As I get older I realise that changes in society are continuously happening although slowly. It’s quite fun to try to work out which direction we are heading in. Is the so-called democracy of developed nations going to be a model for every country, or will it be modified first (hopefully ironing out current problems) or will a completely different model emerge?

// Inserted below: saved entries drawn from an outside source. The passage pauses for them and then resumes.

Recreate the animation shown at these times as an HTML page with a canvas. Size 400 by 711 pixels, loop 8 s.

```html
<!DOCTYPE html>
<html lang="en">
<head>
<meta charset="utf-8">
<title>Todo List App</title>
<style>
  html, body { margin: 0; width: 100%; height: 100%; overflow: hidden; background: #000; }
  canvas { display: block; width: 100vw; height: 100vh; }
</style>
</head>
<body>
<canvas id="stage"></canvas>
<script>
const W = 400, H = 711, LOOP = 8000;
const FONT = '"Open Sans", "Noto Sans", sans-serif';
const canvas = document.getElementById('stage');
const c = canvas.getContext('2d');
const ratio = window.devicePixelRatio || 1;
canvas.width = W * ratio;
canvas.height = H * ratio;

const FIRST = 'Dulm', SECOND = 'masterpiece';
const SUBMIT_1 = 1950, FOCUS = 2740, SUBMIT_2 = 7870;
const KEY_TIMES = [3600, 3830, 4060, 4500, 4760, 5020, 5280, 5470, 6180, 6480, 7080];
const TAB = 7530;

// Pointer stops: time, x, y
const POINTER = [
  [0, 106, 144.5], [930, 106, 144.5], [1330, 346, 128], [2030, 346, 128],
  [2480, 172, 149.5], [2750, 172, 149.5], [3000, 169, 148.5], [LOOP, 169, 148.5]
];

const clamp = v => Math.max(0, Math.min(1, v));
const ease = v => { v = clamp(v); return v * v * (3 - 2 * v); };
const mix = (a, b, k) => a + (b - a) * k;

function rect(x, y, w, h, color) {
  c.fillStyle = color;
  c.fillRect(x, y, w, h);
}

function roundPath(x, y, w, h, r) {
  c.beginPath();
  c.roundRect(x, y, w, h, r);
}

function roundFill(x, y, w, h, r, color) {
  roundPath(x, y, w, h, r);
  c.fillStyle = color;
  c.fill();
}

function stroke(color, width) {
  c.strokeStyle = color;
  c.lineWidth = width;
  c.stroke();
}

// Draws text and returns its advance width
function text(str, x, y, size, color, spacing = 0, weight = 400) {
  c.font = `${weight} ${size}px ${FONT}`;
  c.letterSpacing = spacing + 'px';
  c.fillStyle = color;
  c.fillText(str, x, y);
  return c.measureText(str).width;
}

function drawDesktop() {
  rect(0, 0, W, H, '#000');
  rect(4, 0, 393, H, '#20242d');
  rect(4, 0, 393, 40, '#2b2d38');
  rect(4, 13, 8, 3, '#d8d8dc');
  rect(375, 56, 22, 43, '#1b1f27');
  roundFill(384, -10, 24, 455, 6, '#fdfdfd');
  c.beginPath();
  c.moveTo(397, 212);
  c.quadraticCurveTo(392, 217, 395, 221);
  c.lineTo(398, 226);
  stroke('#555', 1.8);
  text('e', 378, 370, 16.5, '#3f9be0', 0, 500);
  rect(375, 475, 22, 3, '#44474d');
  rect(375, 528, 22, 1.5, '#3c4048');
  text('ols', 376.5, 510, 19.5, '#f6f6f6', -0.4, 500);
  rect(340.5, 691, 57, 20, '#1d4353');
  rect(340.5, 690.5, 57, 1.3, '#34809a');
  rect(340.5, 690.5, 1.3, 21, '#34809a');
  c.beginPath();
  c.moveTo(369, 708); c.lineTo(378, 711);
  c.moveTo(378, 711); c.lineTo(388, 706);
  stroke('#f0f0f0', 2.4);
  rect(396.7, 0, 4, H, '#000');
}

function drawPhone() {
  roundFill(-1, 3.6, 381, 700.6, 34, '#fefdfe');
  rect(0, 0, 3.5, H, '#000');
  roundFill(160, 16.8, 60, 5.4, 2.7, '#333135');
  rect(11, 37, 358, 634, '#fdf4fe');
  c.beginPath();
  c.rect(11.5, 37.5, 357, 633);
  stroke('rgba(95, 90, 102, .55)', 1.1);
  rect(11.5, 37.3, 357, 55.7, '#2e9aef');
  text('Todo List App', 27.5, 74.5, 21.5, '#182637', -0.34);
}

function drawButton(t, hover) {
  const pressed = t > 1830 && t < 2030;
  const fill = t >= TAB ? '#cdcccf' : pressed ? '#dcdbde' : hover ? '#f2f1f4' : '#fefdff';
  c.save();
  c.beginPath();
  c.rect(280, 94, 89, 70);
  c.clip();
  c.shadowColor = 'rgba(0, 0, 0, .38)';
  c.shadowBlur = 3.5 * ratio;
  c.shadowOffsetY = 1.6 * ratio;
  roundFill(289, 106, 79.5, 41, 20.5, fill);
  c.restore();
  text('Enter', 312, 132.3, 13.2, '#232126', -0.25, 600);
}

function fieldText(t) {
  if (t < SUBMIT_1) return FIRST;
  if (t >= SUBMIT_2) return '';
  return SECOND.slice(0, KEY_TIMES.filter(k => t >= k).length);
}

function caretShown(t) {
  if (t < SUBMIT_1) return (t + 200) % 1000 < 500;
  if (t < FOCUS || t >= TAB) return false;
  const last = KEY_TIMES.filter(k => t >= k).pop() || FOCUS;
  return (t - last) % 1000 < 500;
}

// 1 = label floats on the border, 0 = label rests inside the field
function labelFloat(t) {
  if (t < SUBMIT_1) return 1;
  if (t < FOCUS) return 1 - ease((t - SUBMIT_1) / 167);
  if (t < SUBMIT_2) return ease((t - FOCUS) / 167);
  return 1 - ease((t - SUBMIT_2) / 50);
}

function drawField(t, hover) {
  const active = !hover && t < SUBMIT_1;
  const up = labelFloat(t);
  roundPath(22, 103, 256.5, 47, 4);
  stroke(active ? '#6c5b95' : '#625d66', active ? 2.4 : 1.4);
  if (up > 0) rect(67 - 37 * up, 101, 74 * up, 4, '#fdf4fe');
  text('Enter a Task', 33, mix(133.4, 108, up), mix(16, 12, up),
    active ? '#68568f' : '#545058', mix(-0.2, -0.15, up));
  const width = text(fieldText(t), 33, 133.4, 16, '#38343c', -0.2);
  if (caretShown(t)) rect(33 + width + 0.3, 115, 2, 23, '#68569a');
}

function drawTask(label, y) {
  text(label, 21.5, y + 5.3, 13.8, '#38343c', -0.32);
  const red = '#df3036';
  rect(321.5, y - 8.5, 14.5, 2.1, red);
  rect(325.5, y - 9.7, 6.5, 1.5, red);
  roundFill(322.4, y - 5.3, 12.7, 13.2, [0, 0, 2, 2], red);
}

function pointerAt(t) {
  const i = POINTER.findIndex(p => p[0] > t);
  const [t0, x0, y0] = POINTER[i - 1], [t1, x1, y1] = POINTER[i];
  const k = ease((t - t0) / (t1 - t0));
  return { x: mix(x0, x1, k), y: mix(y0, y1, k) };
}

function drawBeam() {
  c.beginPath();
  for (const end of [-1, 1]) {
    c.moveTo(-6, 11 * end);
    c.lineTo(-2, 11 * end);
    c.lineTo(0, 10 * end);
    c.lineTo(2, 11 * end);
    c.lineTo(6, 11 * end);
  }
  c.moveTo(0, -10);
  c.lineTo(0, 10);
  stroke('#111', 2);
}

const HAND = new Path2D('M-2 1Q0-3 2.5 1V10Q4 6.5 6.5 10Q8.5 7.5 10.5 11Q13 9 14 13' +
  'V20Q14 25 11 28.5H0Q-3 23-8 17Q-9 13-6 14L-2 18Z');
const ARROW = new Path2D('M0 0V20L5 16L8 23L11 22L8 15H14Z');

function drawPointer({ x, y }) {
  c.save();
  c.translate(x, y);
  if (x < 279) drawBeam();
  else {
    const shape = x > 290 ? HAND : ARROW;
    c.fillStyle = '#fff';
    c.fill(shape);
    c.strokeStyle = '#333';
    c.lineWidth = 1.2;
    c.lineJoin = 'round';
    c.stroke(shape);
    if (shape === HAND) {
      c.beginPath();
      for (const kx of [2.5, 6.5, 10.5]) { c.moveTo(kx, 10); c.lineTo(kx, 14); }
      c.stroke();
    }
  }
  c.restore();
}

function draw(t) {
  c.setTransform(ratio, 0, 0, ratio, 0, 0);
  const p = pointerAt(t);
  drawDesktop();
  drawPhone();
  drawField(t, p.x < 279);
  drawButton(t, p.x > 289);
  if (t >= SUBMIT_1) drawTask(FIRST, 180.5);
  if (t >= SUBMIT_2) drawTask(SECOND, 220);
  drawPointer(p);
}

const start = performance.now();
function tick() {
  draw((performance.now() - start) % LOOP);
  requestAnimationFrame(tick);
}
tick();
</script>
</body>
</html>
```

Last week I had coffee with a friend of nearly 40 years. She has moved interstate so I don’t see her very often. We met when our children were very little and now our grandchildren are at the same stage. In the early days women were struggling with the question of work/career versus motherhood. Most of us chose motherhood particularly as childcare was much less well developed that it is today. I laugh when I hear complaints about the high cost of it to the nation! We mothers did all that for free and it was taken for granted. That was still regarded as our role and the financial contribution we made to the economy through what we did was rarely considered. One of the advantages of not having well organised child care then (what was available wasn’t usually of a good standard) meant that we organised our own child care amongst ourselves. The huge advantage of this was that long lasting friendships were formed which become even more precious as we get older. Our friends became substitute aunts.
What about the other half of this situation- the fathers? They largely missed out, or only had limited opportunity to be involved with their children. Many of them today are finding out that it is as much a precious experience for men as it is for women.
The traditional roles of men as the breadwinners, their only roles, are now giving way to partnerships in which the tasks in the home need to be shared equally, particularly if the mother is employed full time. I don’t know if anyone enjoys housework but most of us find it merely a chore. Men are apparently finding that too and still seem to be trying to avoid it if the statistics are accurate.
This role change is part of the history we older people are witnessing in our lives. As we live longer our own roles are changing as we have more years to enjoy the next generation. I barely knew my grandparents yet my grandchildren spent quite a bit of time with all of theirs. Before long great grandparents will also be a part of everyday life for young children. Maybe this will give them also an understanding that history isn’t just something from the past but it is constantly being created as society changes. How long into the future will it be before great, great grandparents are also a part of young children’s lives and how will this affect society and the values passed on to succeeding generations?